- WORK ITEM
Each line of the records below that holds "stroke" should be returned.
*** Block opens ***
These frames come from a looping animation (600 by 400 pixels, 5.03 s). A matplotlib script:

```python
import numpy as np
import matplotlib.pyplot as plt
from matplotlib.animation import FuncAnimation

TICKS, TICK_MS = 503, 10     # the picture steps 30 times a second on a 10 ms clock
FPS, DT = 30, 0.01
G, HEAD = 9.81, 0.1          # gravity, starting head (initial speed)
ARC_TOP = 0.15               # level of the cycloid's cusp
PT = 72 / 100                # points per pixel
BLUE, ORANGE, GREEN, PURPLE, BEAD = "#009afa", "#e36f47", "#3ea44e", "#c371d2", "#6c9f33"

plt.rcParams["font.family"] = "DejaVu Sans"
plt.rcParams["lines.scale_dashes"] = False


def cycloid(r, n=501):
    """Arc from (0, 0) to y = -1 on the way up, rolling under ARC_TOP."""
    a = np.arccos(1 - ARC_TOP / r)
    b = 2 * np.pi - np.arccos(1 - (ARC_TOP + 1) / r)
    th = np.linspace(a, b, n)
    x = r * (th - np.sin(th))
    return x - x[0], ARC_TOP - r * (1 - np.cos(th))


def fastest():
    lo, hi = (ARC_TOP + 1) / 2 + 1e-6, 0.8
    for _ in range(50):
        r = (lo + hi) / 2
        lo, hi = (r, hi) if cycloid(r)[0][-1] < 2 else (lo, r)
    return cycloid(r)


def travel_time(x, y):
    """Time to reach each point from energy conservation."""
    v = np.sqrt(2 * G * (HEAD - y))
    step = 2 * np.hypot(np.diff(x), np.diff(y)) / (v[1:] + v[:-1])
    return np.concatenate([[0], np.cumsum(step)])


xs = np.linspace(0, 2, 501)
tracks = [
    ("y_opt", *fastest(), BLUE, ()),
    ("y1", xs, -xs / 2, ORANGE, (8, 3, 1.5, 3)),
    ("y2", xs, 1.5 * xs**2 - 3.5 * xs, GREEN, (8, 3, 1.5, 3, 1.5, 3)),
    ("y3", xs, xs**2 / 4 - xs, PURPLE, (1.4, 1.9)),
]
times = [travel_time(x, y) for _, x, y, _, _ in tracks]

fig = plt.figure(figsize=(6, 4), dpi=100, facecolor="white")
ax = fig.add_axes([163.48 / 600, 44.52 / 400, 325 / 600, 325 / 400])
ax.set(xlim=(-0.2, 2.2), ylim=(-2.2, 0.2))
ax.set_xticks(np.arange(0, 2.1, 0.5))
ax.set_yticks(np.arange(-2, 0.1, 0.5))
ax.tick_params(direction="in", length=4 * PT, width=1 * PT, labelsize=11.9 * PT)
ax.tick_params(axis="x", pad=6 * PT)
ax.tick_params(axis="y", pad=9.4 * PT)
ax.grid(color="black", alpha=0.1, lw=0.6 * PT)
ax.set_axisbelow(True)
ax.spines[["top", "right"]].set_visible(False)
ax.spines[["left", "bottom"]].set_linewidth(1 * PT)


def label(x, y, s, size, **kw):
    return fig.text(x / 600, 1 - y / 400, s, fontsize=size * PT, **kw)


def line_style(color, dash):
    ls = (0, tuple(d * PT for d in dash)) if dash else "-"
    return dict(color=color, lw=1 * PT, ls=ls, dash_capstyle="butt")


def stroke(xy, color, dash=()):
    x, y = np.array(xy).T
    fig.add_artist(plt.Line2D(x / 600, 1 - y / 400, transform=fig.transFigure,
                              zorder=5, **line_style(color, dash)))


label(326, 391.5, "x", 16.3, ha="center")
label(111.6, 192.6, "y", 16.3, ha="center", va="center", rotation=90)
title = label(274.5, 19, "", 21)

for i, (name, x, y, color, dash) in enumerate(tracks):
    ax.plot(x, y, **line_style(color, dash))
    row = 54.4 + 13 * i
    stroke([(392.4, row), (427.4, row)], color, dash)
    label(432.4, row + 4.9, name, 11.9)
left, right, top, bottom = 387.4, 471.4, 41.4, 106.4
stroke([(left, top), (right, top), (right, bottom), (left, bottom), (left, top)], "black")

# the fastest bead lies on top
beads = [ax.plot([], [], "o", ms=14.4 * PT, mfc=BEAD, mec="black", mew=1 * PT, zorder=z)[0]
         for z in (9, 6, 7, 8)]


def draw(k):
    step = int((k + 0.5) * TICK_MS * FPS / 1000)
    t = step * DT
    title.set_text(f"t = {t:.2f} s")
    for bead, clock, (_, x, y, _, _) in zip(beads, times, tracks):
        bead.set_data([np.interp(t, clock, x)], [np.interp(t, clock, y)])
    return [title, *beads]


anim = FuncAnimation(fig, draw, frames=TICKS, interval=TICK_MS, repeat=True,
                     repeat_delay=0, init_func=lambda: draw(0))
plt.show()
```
*** Block closes ***
*** Block opens ***
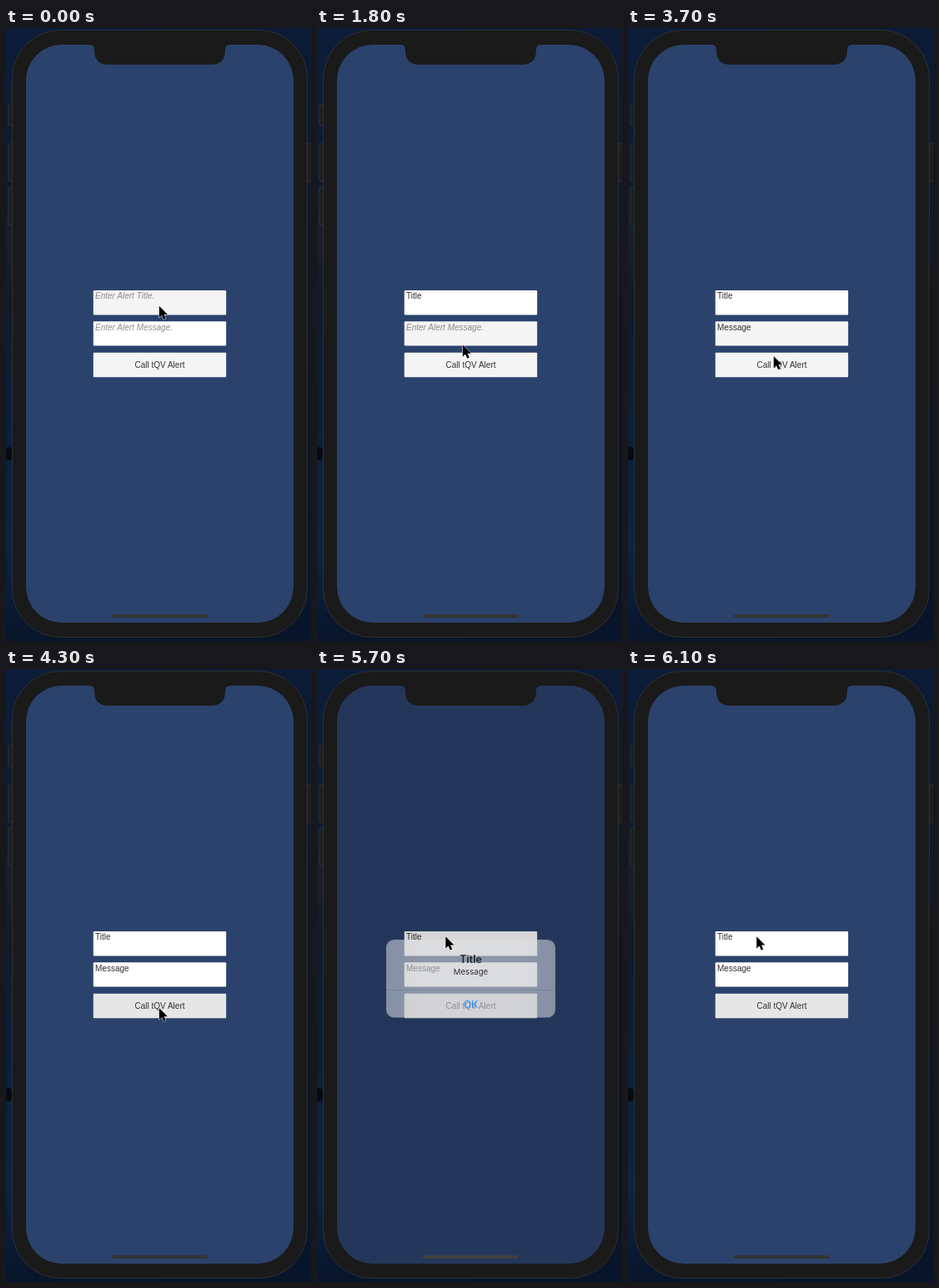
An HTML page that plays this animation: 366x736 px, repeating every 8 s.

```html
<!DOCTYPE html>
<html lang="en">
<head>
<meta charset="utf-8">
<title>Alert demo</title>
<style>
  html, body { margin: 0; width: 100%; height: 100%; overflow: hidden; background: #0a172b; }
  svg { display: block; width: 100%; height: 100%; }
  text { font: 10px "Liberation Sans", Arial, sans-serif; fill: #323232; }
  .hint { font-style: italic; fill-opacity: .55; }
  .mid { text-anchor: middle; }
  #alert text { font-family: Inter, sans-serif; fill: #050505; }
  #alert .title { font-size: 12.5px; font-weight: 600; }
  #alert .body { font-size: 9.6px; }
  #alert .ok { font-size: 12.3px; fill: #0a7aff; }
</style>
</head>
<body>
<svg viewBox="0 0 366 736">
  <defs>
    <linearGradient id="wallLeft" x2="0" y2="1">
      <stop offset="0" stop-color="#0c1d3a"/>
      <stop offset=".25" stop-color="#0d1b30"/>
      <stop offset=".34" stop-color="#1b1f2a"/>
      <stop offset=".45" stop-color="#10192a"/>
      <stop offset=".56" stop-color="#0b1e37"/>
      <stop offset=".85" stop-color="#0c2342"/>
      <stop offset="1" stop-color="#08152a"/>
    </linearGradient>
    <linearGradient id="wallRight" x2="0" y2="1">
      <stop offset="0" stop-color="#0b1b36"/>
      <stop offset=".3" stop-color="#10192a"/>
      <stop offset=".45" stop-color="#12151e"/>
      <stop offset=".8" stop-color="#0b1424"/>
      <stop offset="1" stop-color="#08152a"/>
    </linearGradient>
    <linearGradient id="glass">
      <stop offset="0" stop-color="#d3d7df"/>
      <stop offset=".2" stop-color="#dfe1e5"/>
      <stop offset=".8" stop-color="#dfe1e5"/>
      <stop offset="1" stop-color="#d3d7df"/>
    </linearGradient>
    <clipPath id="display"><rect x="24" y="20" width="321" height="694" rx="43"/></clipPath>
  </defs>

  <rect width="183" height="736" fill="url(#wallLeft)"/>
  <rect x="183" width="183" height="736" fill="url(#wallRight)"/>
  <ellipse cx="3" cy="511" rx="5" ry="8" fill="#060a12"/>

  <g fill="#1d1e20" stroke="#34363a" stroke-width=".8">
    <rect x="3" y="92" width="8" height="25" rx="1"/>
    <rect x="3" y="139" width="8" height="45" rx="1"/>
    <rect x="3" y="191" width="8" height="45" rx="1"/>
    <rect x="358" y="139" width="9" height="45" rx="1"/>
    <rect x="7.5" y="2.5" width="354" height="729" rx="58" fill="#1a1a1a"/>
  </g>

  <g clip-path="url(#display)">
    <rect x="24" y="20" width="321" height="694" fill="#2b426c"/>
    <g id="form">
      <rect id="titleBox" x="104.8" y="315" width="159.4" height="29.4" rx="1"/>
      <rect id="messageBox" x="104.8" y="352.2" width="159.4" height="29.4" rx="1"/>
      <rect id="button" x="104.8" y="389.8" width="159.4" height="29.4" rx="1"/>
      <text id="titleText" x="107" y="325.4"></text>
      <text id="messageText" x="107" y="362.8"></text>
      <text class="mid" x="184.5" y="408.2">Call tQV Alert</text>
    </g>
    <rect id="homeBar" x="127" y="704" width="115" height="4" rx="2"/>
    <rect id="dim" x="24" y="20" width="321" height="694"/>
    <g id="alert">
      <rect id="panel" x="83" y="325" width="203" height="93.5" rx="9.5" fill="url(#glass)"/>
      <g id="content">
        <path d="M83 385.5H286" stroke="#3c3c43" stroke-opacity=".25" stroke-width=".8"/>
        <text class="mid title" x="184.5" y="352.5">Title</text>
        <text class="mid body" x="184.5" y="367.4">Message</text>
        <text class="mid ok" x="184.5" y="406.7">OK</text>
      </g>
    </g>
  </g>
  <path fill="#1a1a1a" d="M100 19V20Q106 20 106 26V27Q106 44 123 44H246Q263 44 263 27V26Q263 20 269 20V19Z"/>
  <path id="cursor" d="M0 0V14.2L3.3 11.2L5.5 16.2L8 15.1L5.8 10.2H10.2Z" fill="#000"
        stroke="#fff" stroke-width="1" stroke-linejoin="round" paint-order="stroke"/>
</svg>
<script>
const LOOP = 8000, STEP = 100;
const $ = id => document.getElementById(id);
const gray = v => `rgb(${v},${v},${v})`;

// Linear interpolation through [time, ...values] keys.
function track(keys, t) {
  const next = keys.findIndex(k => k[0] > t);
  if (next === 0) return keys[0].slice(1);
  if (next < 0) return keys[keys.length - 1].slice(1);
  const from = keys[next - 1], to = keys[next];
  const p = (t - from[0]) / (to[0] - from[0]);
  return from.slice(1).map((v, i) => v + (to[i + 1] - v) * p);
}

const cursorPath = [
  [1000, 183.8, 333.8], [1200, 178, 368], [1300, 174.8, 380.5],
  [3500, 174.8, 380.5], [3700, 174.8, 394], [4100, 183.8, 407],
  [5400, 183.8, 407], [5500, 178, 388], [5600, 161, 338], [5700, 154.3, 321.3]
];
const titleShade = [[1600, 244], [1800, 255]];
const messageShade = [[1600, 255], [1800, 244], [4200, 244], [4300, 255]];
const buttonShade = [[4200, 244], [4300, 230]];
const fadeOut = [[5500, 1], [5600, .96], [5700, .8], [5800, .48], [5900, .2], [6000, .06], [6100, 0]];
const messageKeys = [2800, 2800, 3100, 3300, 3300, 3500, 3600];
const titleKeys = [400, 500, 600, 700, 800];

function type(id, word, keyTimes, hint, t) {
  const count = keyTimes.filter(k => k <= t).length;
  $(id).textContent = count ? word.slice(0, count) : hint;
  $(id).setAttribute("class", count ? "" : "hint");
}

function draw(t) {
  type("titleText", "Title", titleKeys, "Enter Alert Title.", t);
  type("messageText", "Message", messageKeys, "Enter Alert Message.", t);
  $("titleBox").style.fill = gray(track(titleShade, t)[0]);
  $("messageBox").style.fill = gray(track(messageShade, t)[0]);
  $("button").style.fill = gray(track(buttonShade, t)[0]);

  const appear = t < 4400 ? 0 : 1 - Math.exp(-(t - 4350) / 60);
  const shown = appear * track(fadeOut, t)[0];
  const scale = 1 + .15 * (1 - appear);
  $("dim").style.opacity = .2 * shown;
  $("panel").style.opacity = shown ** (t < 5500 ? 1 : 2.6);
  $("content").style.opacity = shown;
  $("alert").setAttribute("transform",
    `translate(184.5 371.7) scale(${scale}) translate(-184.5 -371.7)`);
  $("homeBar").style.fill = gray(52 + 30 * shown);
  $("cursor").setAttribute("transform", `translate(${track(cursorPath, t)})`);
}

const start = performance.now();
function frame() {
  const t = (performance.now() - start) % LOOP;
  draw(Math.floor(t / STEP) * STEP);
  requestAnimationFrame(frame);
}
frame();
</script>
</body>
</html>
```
*** Block closes ***
- RESULT OF THIS EXERCISE
def stroke(xy, color, dash=()):
    stroke([(392.4, row), (427.4, row)], color, dash)
stroke([(left, top), (right, top), (right, bottom), (left, bottom), (left, top)], "black")
  <g fill="#1d1e20" stroke="#34363a" stroke-width=".8">
        <path d="M83 385.5H286" stroke="#3c3c43" stroke-opacity=".25" stroke-width=".8"/>
        stroke="#fff" stroke-width="1" stroke-linejoin="round" paint-order="stroke"/>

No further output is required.